WORK TO COMPLETE => Exactly reproduce the entries, dropping any pictures from your copy.

(Stored items from a collection)

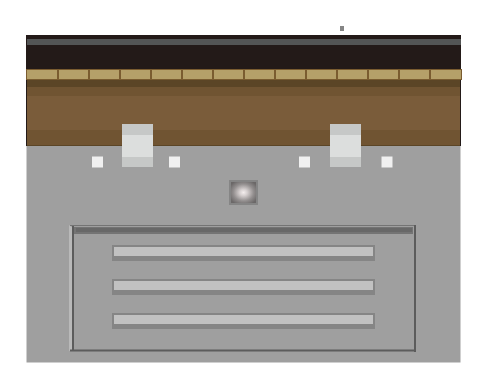
<!DOCTYPE html>
<html lang="en">
<head>
<meta charset="utf-8">
<title>Cabinet with slatted panel</title>
<style>
:root {
  --paper: #ffffff;
  --body: #9f9f9f;
  --dark: #231a18;
  --steel: #535555;
  --tile: #b5a069;
  --tile-gap: #7a5c30;
  --wood: #7a5c3a;
  --wood-mid: #705432;
  --wood-shade: #5b4526;
  --hinge: #dcdedd;
  --hinge-shade: #c6c8c7;
  --screw: #f0f0f0;
  --slat: #c1c1c1;
  --slat-edge: #858585;
  --groove: #747474;
  --panel-dark: #5c5c5c;
  --panel-light: #b9b9b9;
}
html, body { margin: 0; background: var(--paper); overflow: hidden; }
svg { display: block; width: 488px; height: 389px; }
.body { fill: var(--body); }
.dark { fill: var(--dark); }
.steel { fill: var(--steel); }
.tile { fill: var(--tile); }
.tile-gap { fill: var(--tile-gap); }
.wood { fill: var(--wood); }
.wood-mid { fill: var(--wood-mid); }
.wood-shade { fill: var(--wood-shade); }
.hinge { fill: var(--hinge); }
.hinge-shade { fill: var(--hinge-shade); }
.screw { fill: var(--screw); }
.slat { fill: var(--slat); }
.slat-edge { fill: var(--slat-edge); }
.groove { fill: var(--groove); }
.panel-dark { fill: var(--panel-dark); }
.panel-light { fill: var(--panel-light); }
</style>
</head>
<body>
<svg viewBox="0 0 488 389" role="img" aria-label="Grey cabinet with a wooden top, two hinges, a round knob and a slatted panel">
  <defs>
    <radialGradient id="knob-shine" cx="50%" cy="50%" r="62%">
      <stop offset="0" stop-color="#f4eeee"/>
      <stop offset="0.25" stop-color="#d5cfcf"/>
      <stop offset="0.65" stop-color="#938f8f"/>
      <stop offset="1" stop-color="#6b6868"/>
    </radialGradient>
    <g id="tile-joint"><rect class="tile-gap" width="2" height="11"/></g>
    <g id="hinge">
      <rect class="hinge-shade" width="31" height="43"/>
      <rect class="hinge" y="11" width="31" height="22"/>
    </g>
    <rect id="screw" class="screw" width="11" height="11"/>
    <g id="slat">
      <rect class="slat-edge" width="263" height="16"/>
      <rect class="slat" x="2" y="2" width="259" height="9"/>
    </g>
  </defs>

  <rect class="slat-edge" x="340" y="26" width="4" height="5"/>

  <g id="cabinet-top">
    <rect class="dark" x="26" y="35" width="435" height="111"/>
    <rect class="steel" x="27" y="39" width="434" height="6"/>
    <rect class="tile-gap" x="26" y="69" width="436" height="11"/>
    <rect class="tile" x="27" y="70" width="434" height="9"/>
    <use href="#tile-joint" x="57" y="69"/>
    <use href="#tile-joint" x="88" y="69"/>
    <use href="#tile-joint" x="119" y="69"/>
    <use href="#tile-joint" x="150" y="69"/>
    <use href="#tile-joint" x="181" y="69"/>
    <use href="#tile-joint" x="212" y="69"/>
    <use href="#tile-joint" x="243" y="69"/>
    <use href="#tile-joint" x="274" y="69"/>
    <use href="#tile-joint" x="305" y="69"/>
    <use href="#tile-joint" x="336" y="69"/>
    <use href="#tile-joint" x="367" y="69"/>
    <use href="#tile-joint" x="398" y="69"/>
    <use href="#tile-joint" x="429" y="69"/>
    <rect class="wood-shade" x="27" y="80" width="433" height="7"/>
    <rect class="wood-mid" x="27" y="87" width="433" height="58"/>
    <rect class="wood" x="27" y="96" width="433" height="34"/>
    <rect class="wood-shade" x="27" y="145" width="433" height="1"/>
  </g>

  <rect class="body" x="26.5" y="146" width="434" height="216.5"/>

  <g id="hinges">
    <use href="#hinge" x="122" y="124"/>
    <use href="#hinge" x="330" y="124"/>
    <use href="#screw" x="92" y="156.5"/>
    <use href="#screw" x="169" y="156.5"/>
    <use href="#screw" x="299" y="156.5"/>
    <use href="#screw" x="381.5" y="156.5"/>
  </g>

  <g id="knob">
    <rect class="slat-edge" x="229" y="180" width="29" height="25"/>
    <rect x="231" y="182" width="25" height="21" fill="url(#knob-shine)"/>
  </g>

  <g id="slatted-panel">
    <polygon class="panel-light" points="69,225 73,228 73,350 69,351"/>
    <rect class="panel-dark" x="72" y="225" width="2" height="126"/>
    <rect class="groove" x="70" y="225" width="346" height="1"/>
    <rect class="groove" x="74" y="227" width="339" height="7"/>
    <rect class="panel-dark" x="76" y="228" width="336" height="4" opacity="0.5"/>
    <rect class="panel-dark" x="414" y="225" width="2" height="127"/>
    <rect class="panel-dark" x="70" y="349.5" width="346" height="2"/>
    <use href="#slat" x="112" y="245"/>
    <use href="#slat" x="112" y="279"/>
    <use href="#slat" x="112" y="313"/>
  </g>
</svg>
</body>
</html>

ANSWER TO THIS EXERCISE =>
<!DOCTYPE html>
<html lang="en">
<head>
<meta charset="utf-8">
<title>Cabinet with slatted panel</title>
<style>
:root {
  --paper: #ffffff;
  --body: #9f9f9f;
  --dark: #231a18;
  --steel: #535555;
  --tile: #b5a069;
  --tile-gap: #7a5c30;
  --wood: #7a5c3a;
  --wood-mid: #705432;
  --wood-shade: #5b4526;
  --hinge: #dcdedd;
  --hinge-shade: #c6c8c7;
  --screw: #f0f0f0;
  --slat: #c1c1c1;
  --slat-edge: #858585;
  --groove: #747474;
  --panel-dark: #5c5c5c;
  --panel-light: #b9b9b9;
}
html, body { margin: 0; background: var(--paper); overflow: hidden; }
svg { display: block; width: 488px; height: 389px; }
.body { fill: var(--body); }
.dark { fill: var(--dark); }
.steel { fill: var(--steel); }
.tile { fill: var(--tile); }
.tile-gap { fill: var(--tile-gap); }
.wood { fill: var(--wood); }
.wood-mid { fill: var(--wood-mid); }
.wood-shade { fill: var(--wood-shade); }
.hinge { fill: var(--hinge); }
.hinge-shade { fill: var(--hinge-shade); }
.screw { fill: var(--screw); }
.slat { fill: var(--slat); }
.slat-edge { fill: var(--slat-edge); }
.groove { fill: var(--groove); }
.panel-dark { fill: var(--panel-dark); }
.panel-light { fill: var(--panel-light); }
</style>
</head>
<body>
<svg viewBox="0 0 488 389" role="img" aria-label="Grey cabinet with a wooden top, two hinges, a round knob and a slatted panel">
  <defs>
    <radialGradient id="knob-shine" cx="50%" cy="50%" r="62%">
      <stop offset="0" stop-color="#f4eeee"/>
      <stop offset="0.25" stop-color="#d5cfcf"/>
      <stop offset="0.65" stop-color="#938f8f"/>
      <stop offset="1" stop-color="#6b6868"/>
    </radialGradient>
    <g id="tile-joint"><rect class="tile-gap" width="2" height="11"/></g>
    <g id="hinge">
      <rect class="hinge-shade" width="31" height="43"/>
      <rect class="hinge" y="11" width="31" height="22"/>
    </g>
    <rect id="screw" class="screw" width="11" height="11"/>
    <g id="slat">
      <rect class="slat-edge" width="263" height="16"/>
      <rect class="slat" x="2" y="2" width="259" height="9"/>
    </g>
  </defs>

  <rect class="slat-edge" x="340" y="26" width="4" height="5"/>

  <g id="cabinet-top">
    <rect class="dark" x="26" y="35" width="435" height="111"/>
    <rect class="steel" x="27" y="39" width="434" height="6"/>
    <rect class="tile-gap" x="26" y="69" width="436" height="11"/>
    <rect class="tile" x="27" y="70" width="434" height="9"/>
    <use href="#tile-joint" x="57" y="69"/>
    <use href="#tile-joint" x="88" y="69"/>
    <use href="#tile-joint" x="119" y="69"/>
    <use href="#tile-joint" x="150" y="69"/>
    <use href="#tile-joint" x="181" y="69"/>
    <use href="#tile-joint" x="212" y="69"/>
    <use href="#tile-joint" x="243" y="69"/>
    <use href="#tile-joint" x="274" y="69"/>
    <use href="#tile-joint" x="305" y="69"/>
    <use href="#tile-joint" x="336" y="69"/>
    <use href="#tile-joint" x="367" y="69"/>
    <use href="#tile-joint" x="398" y="69"/>
    <use href="#tile-joint" x="429" y="69"/>
    <rect class="wood-shade" x="27" y="80" width="433" height="7"/>
    <rect class="wood-mid" x="27" y="87" width="433" height="58"/>
    <rect class="wood" x="27" y="96" width="433" height="34"/>
    <rect class="wood-shade" x="27" y="145" width="433" height="1"/>
  </g>

  <rect class="body" x="26.5" y="146" width="434" height="216.5"/>

  <g id="hinges">
    <use href="#hinge" x="122" y="124"/>
    <use href="#hinge" x="330" y="124"/>
    <use href="#screw" x="92" y="156.5"/>
    <use href="#screw" x="169" y="156.5"/>
    <use href="#screw" x="299" y="156.5"/>
    <use href="#screw" x="381.5" y="156.5"/>
  </g>

  <g id="knob">
    <rect class="slat-edge" x="229" y="180" width="29" height="25"/>
    <rect x="231" y="182" width="25" height="21" fill="url(#knob-shine)"/>
  </g>

  <g id="slatted-panel">
    <polygon class="panel-light" points="69,225 73,228 73,350 69,351"/>
    <rect class="panel-dark" x="72" y="225" width="2" height="126"/>
    <rect class="groove" x="70" y="225" width="346" height="1"/>
    <rect class="groove" x="74" y="227" width="339" height="7"/>
    <rect class="panel-dark" x="76" y="228" width="336" height="4" opacity="0.5"/>
    <rect class="panel-dark" x="414" y="225" width="2" height="127"/>
    <rect class="panel-dark" x="70" y="349.5" width="346" height="2"/>
    <use href="#slat" x="112" y="245"/>
    <use href="#slat" x="112" y="279"/>
    <use href="#slat" x="112" y="313"/>
  </g>
</svg>
</body>
</html>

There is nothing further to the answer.